Cold is relative in the North Country. When the thermometer plunged a couple weeks ago, the record low temperatures were a major news story along the eastern seaboard of North America. The phenomenon was described as a "polar vortex." In Minnesota this kind of weather is called a "normal January." A friend once told me this is the price of five months of paradise. And black flies.
|Temperature in farenheit (same as -31C) on Tuesday morning, January 21st.|
Iron Rangers aren't especially tougher, just a different kind of acclimated. When I lived here more than one person told me they couldn't wait for the unbearable 80 degree days to relent...and for ice fishing. But there is justifiable pride in their own brand of hardiness, casual indifference to the Minneapolis climate--the "banana belt"--and respect for anywhere currently colder than home. In time, my new blood began to thicken too, and before long the winter jacket would open up like maple sap in March. The kids didn't know any different. Shortly after we moved to Ohio, a teacher chastised my son for not wearing his coat on a below-freezing winter day. "Why?" he replied. "It's not cold."
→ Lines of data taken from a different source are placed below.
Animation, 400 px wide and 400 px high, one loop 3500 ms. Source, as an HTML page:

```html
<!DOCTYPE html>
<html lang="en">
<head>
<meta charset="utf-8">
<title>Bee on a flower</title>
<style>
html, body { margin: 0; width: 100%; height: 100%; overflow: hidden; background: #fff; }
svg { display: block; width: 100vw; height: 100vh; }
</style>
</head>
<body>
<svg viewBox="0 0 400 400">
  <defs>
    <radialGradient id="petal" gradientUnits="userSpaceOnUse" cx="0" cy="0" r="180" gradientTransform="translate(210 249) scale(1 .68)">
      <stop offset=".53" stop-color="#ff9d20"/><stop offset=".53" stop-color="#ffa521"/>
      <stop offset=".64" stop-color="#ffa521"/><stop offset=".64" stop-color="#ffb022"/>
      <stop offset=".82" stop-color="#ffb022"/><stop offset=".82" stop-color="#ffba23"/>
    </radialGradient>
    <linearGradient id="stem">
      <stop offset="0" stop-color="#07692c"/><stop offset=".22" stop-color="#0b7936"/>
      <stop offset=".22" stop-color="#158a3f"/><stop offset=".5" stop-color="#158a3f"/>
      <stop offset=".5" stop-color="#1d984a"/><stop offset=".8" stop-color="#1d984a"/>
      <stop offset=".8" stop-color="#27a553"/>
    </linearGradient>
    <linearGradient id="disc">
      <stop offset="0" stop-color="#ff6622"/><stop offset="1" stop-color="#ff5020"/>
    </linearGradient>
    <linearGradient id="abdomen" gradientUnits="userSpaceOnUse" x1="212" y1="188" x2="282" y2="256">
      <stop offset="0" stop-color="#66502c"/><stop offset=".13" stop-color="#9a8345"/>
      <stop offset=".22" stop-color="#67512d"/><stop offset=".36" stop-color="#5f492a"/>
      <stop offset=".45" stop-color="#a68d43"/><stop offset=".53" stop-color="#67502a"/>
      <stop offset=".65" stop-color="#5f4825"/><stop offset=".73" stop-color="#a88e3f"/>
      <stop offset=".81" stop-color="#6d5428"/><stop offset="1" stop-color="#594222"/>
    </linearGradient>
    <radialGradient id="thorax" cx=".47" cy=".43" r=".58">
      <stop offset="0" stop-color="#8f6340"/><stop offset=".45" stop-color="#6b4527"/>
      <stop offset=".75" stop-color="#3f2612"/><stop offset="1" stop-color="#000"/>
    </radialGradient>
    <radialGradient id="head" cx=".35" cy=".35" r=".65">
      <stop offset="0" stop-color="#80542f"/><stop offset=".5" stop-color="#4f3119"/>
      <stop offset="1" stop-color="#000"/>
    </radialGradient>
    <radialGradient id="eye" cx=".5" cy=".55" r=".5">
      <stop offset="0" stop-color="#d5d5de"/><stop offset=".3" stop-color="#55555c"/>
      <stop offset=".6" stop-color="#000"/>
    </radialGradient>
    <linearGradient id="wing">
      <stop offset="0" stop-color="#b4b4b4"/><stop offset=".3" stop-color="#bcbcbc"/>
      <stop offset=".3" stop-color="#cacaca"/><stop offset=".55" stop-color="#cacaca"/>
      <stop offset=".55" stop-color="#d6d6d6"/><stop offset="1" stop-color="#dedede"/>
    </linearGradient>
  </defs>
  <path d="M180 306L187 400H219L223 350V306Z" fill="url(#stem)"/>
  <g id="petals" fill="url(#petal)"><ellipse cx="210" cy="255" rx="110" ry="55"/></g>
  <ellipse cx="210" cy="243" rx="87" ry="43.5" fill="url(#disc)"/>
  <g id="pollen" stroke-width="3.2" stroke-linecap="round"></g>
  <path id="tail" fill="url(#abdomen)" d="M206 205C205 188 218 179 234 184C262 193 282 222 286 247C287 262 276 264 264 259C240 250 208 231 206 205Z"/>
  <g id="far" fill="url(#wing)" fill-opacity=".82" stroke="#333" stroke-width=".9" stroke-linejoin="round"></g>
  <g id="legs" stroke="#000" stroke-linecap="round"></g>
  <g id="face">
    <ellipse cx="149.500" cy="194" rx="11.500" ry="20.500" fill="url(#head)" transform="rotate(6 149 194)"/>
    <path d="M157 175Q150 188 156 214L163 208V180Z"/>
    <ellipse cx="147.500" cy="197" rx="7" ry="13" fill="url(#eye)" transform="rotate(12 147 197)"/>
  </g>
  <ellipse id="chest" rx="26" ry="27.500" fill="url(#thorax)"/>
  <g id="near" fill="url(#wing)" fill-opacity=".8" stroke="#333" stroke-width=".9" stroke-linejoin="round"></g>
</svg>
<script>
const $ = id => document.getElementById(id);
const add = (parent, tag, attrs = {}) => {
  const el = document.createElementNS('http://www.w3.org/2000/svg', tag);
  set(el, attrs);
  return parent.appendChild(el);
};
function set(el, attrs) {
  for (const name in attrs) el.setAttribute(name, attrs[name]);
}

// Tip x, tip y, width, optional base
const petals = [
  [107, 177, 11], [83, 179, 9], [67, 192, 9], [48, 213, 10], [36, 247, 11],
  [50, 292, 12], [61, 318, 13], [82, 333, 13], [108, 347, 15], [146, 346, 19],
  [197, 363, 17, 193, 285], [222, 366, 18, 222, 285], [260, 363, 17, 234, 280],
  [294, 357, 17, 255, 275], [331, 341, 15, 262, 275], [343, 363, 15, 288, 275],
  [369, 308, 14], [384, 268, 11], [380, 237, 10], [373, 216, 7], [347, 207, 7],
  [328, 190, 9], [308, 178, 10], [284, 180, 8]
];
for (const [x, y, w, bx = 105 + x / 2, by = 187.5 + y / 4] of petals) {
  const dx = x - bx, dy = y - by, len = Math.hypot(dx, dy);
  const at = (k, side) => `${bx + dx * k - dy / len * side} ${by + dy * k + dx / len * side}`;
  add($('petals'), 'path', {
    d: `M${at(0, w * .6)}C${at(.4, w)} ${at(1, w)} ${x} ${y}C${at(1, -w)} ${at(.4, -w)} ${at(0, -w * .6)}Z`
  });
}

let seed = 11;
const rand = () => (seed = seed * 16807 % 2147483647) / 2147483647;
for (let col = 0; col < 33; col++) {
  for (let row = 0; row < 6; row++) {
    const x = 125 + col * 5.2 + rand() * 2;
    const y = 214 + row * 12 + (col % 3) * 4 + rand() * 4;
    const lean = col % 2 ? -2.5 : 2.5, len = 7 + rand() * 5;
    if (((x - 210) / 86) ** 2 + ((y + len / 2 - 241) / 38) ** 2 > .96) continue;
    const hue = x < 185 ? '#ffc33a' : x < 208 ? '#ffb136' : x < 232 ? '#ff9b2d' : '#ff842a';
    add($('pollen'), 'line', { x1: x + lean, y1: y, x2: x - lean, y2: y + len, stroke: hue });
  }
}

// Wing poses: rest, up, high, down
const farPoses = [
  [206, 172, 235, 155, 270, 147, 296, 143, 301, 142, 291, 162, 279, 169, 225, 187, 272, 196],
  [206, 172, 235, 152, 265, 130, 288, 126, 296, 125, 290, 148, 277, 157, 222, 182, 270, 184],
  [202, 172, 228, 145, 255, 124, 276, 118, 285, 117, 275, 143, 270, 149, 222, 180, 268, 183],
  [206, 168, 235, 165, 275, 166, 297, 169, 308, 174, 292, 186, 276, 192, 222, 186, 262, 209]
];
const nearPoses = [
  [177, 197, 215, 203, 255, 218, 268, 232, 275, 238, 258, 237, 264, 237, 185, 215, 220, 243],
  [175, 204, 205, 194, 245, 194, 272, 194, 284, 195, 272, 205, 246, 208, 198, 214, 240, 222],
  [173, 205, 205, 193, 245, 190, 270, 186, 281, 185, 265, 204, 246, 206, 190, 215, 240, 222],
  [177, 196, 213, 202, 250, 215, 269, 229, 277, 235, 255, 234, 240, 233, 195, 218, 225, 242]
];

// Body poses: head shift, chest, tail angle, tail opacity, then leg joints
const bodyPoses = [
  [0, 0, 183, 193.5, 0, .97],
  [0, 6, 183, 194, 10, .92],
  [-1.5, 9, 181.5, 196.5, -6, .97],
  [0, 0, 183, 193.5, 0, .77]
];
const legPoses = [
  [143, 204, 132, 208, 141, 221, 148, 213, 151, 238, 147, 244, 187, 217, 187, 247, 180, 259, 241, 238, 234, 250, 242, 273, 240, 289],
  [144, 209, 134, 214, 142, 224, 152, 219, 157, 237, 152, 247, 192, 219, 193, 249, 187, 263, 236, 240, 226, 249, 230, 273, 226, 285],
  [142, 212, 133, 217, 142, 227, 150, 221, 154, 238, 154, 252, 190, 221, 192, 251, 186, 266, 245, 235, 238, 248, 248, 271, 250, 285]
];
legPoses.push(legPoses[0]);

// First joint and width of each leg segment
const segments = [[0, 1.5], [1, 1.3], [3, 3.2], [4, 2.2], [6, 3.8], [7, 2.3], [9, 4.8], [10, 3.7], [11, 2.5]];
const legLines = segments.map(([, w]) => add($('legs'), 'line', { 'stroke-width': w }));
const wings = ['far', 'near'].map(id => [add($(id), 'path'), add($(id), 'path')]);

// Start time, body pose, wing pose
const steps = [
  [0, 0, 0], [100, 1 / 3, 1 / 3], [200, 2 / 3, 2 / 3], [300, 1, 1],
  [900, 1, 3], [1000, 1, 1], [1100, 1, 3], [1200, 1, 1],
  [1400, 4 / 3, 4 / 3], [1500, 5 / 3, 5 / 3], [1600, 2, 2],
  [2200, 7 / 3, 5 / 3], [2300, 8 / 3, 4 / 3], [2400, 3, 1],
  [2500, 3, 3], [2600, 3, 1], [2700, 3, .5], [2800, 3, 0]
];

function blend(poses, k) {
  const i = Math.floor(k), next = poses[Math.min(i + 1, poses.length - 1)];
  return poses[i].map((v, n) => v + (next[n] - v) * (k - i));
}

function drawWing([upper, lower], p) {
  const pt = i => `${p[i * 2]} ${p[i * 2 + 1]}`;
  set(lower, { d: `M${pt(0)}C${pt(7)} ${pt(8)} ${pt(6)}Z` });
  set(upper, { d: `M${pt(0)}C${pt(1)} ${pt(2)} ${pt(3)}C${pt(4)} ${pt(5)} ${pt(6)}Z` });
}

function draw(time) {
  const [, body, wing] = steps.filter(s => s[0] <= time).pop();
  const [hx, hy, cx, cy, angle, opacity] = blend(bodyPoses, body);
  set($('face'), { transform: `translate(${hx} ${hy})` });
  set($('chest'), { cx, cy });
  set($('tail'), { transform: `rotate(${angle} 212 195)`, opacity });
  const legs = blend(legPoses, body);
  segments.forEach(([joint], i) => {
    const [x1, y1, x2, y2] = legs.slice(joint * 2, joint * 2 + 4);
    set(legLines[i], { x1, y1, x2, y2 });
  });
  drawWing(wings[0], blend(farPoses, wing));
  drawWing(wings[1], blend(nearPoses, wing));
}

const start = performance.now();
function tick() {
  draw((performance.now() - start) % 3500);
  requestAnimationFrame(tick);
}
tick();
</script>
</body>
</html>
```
But the North Country is not an unyielding, dreary grey in winter. Snowy days are punctuated regularly with crystal clear skies. A sunny, -30 degree day where the ice crystals dance like falling glitter in the still, freeze-dried air is surprisingly comfortable if you're dressed appropriately. I wouldn't trade it for wet and just-above-freezing in New York or Cleveland. But add a stiff, predawn wind, and you won't stay outside for long. I recall driving up to the Hibbing Taconite mine many dark winter mornings and seeing the telltale cloud of steam blowing sideways from the pellet plant, illuminated in the facility lights like the breath of a cold industrial dragon. I'd get out of my car for the 200 yard gauntlet between my normal spot in the lot and the mine's office. The first dozen steps I'd think, "This isn't so bad." A dozen more I'd relent, "It's a little brisk," and walk more determinedly. After a few more strides, I'd begin to run.
And that's the secret to thriving in the North Country winter and not just surviving--movement. Whether by skate, ski or Ski-doo, you have to embrace the environment and live in it.
The weather can be harder on machines than people. The brittling cold stresses some steel to the breaking point. If you don't have a block heater or a reliable battery, it's not always a bad idea to keep the car running through a shopping trip or an entire work shift. Some cars aren't resurrected until spring. But if the back door opens wide in Minnesota during a winter nap, a person tends to wake up immediately.
This morning it is -24ºF (-31ºC), and I am reliving my past in northeastern Minnesota on business. But, I am no longer used to it. I take a couple deep breaths and feel the shock of fresh cold air burn my nostrils. Time to run.